- **Stored records**
*-*-*
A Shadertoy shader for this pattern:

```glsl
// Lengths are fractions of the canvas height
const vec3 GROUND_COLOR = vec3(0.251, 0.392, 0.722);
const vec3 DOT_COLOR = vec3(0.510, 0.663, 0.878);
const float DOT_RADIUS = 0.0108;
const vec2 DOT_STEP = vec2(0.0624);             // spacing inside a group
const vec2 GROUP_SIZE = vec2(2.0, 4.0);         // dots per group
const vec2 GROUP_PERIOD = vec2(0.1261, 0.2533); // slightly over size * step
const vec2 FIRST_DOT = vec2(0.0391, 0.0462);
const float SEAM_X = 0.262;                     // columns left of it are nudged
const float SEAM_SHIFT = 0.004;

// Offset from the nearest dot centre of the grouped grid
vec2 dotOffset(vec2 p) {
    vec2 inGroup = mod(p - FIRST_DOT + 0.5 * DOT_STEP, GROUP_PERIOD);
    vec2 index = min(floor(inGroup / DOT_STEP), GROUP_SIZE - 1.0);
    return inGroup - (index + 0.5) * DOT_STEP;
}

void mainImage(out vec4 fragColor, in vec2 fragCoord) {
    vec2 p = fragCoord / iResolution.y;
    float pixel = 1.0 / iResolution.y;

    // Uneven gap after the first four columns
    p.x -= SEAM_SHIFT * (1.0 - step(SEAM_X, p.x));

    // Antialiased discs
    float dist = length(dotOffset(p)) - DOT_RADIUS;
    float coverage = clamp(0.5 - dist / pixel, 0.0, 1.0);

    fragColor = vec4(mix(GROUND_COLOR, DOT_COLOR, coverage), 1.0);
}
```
*-*-*
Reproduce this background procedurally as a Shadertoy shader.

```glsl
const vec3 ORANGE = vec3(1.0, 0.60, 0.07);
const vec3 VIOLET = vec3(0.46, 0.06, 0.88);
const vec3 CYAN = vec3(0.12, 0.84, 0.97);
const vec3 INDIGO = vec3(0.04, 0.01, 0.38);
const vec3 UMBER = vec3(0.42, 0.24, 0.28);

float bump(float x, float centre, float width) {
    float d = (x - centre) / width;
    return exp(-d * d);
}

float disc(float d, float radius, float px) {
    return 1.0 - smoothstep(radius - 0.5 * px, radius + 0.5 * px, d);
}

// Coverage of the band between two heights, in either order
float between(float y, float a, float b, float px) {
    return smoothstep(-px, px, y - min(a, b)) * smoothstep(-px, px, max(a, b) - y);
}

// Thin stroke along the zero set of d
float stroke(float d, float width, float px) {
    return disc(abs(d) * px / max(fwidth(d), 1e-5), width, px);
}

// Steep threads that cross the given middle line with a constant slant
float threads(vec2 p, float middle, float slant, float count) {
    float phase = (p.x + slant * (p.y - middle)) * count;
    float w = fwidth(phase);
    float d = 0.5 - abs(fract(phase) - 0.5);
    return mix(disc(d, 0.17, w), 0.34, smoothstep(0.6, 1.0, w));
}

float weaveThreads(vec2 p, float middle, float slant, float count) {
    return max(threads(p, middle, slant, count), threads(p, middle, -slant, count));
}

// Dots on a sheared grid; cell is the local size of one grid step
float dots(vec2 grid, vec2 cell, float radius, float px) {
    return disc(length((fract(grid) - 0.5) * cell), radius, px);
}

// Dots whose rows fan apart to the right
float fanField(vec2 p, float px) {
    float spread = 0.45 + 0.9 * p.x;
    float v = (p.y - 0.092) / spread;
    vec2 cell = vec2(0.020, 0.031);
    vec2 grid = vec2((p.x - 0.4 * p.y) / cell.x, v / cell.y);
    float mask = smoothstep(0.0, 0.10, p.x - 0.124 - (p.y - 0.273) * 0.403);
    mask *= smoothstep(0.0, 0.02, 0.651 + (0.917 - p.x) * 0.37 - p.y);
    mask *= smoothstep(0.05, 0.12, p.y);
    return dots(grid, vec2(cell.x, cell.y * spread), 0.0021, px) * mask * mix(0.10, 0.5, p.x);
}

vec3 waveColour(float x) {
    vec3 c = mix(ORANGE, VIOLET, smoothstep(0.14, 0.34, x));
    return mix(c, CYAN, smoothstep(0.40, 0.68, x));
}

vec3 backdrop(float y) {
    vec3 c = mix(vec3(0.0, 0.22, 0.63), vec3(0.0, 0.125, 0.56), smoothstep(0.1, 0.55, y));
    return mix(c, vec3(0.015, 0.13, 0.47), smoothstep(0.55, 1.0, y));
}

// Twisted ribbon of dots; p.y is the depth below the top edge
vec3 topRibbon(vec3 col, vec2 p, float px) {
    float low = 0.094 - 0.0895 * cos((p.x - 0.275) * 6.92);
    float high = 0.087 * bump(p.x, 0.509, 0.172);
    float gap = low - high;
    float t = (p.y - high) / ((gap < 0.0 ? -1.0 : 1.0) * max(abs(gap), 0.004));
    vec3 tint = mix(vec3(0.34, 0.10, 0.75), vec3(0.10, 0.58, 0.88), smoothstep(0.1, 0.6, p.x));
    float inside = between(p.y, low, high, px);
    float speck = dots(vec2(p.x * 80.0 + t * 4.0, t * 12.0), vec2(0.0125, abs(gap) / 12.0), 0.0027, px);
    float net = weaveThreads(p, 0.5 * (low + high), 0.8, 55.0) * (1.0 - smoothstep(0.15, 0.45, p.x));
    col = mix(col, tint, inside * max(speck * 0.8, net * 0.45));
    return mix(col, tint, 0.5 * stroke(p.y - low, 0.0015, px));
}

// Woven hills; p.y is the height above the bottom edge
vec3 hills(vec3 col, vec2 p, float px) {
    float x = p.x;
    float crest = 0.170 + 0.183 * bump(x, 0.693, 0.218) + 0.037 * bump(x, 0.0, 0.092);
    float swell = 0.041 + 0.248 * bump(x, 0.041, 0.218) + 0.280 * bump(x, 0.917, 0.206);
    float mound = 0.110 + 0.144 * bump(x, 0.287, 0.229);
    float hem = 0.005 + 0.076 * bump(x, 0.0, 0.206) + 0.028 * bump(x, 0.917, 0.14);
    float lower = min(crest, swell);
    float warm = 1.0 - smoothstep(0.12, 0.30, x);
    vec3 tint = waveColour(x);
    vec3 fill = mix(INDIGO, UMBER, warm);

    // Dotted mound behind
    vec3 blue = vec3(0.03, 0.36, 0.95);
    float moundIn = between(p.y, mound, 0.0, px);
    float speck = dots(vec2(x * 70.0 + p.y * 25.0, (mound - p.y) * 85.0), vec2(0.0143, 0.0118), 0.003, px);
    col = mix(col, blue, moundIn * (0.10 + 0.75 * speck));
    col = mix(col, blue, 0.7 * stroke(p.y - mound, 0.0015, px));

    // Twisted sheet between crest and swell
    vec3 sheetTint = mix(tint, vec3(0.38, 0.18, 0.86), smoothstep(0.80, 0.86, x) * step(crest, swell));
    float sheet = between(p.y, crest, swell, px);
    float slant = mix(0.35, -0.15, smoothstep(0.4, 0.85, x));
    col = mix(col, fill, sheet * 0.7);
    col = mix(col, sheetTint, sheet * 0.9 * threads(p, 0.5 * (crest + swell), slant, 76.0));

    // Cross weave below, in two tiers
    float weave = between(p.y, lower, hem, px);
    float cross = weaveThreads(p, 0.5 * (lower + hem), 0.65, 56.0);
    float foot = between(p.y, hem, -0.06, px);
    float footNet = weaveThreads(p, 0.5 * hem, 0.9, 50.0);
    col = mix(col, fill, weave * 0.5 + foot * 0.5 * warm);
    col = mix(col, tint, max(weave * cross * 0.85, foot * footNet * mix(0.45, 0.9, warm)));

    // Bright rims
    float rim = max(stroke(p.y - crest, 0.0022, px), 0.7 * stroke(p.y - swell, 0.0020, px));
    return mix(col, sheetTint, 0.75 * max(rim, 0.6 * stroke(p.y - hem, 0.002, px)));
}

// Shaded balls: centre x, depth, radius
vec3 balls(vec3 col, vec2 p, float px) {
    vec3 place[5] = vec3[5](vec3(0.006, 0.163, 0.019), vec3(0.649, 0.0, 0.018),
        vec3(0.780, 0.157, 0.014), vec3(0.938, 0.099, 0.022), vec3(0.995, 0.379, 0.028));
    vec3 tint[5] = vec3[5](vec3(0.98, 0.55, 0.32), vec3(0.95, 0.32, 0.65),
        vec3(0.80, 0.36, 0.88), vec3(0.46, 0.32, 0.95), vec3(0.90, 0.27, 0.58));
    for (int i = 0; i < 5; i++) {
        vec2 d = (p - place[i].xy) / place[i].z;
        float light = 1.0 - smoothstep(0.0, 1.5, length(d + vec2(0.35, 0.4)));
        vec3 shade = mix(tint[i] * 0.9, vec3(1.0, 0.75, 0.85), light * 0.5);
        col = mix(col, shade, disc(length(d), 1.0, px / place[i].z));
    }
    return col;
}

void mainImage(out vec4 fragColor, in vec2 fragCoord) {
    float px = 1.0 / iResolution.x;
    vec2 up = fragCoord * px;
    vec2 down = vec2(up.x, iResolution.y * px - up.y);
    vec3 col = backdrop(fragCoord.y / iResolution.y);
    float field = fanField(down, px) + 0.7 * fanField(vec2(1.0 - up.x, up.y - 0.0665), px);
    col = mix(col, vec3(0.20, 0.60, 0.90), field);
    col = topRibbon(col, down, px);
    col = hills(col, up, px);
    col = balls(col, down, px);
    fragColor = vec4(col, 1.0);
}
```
*-*-*
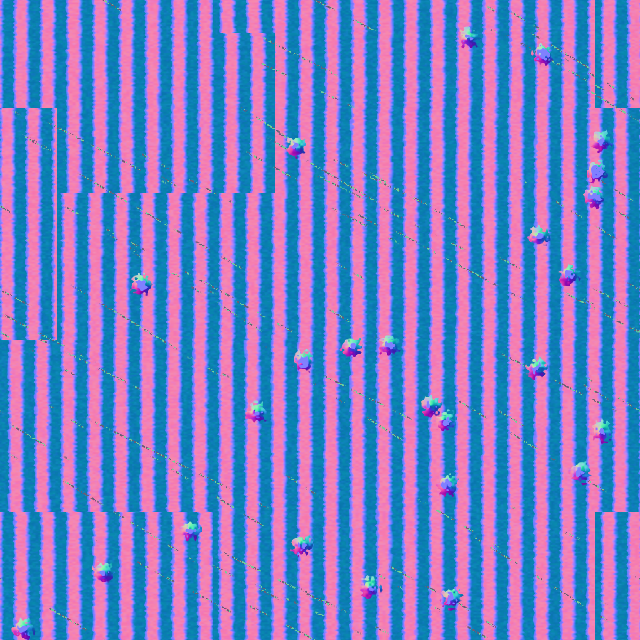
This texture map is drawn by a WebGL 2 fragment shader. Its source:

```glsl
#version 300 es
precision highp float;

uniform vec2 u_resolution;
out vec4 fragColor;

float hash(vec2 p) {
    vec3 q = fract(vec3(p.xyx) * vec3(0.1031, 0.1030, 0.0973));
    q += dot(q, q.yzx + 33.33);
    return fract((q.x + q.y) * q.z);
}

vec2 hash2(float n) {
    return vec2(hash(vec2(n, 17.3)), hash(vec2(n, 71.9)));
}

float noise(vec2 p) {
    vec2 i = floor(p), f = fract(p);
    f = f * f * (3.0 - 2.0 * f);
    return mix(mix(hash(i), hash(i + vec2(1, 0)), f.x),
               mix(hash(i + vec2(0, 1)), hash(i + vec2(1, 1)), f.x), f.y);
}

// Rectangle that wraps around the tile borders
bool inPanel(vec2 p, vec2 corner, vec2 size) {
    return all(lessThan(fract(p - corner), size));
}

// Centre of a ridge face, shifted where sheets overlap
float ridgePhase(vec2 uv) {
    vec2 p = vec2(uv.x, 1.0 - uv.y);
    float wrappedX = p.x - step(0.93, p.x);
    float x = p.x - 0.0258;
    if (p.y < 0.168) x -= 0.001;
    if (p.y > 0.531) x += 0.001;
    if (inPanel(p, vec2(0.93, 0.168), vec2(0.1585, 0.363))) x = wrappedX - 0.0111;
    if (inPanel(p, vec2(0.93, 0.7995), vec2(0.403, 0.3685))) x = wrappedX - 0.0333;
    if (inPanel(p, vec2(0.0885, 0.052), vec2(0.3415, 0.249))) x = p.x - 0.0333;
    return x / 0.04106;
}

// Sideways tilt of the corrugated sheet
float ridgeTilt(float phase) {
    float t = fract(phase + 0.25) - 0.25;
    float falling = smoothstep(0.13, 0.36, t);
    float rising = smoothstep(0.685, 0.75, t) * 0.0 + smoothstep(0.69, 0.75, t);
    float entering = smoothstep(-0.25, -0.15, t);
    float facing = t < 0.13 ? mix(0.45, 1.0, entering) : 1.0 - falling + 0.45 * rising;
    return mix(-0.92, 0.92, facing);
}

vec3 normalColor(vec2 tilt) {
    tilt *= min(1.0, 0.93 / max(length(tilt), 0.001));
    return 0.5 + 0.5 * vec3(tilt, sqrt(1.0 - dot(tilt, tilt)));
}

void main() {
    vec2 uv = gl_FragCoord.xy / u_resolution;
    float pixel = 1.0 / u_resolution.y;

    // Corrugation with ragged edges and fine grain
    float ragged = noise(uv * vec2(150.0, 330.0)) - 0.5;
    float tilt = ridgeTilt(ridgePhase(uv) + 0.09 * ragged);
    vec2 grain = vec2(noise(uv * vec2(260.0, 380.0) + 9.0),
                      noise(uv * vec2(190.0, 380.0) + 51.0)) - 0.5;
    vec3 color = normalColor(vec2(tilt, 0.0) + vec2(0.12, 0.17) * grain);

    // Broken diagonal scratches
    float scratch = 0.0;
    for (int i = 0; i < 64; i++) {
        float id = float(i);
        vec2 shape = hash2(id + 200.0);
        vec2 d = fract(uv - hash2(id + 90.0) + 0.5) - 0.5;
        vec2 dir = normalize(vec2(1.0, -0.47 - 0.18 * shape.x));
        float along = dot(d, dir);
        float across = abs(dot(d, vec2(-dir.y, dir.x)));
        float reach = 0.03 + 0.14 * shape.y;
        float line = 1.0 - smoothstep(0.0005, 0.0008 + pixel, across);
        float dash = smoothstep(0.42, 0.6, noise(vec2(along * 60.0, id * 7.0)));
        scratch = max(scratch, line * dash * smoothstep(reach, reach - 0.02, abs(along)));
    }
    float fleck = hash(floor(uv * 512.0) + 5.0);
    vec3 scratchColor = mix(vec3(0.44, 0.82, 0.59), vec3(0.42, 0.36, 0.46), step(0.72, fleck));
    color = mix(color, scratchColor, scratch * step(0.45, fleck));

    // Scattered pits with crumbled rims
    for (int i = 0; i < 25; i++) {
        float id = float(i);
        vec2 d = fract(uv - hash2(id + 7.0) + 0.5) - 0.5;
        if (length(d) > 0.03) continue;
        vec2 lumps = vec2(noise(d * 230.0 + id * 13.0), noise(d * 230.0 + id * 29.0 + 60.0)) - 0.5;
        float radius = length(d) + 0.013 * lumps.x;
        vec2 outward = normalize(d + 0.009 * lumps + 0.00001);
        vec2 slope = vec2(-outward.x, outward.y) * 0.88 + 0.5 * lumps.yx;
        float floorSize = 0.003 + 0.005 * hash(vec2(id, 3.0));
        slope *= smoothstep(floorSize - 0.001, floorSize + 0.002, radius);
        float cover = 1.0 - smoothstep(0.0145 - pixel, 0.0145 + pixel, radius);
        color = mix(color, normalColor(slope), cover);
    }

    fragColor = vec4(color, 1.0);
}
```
*-*-*
Every line above in which the word "pixel" occurs needs to be copied.

- **SOLUTION**
    float pixel = 1.0 / iResolution.y;
    float coverage = clamp(0.5 - dist / pixel, 0.0, 1.0);
    float pixel = 1.0 / u_resolution.y;
        float line = 1.0 - smoothstep(0.0005, 0.0008 + pixel, across);
        float cover = 1.0 - smoothstep(0.0145 - pixel, 0.0145 + pixel, radius);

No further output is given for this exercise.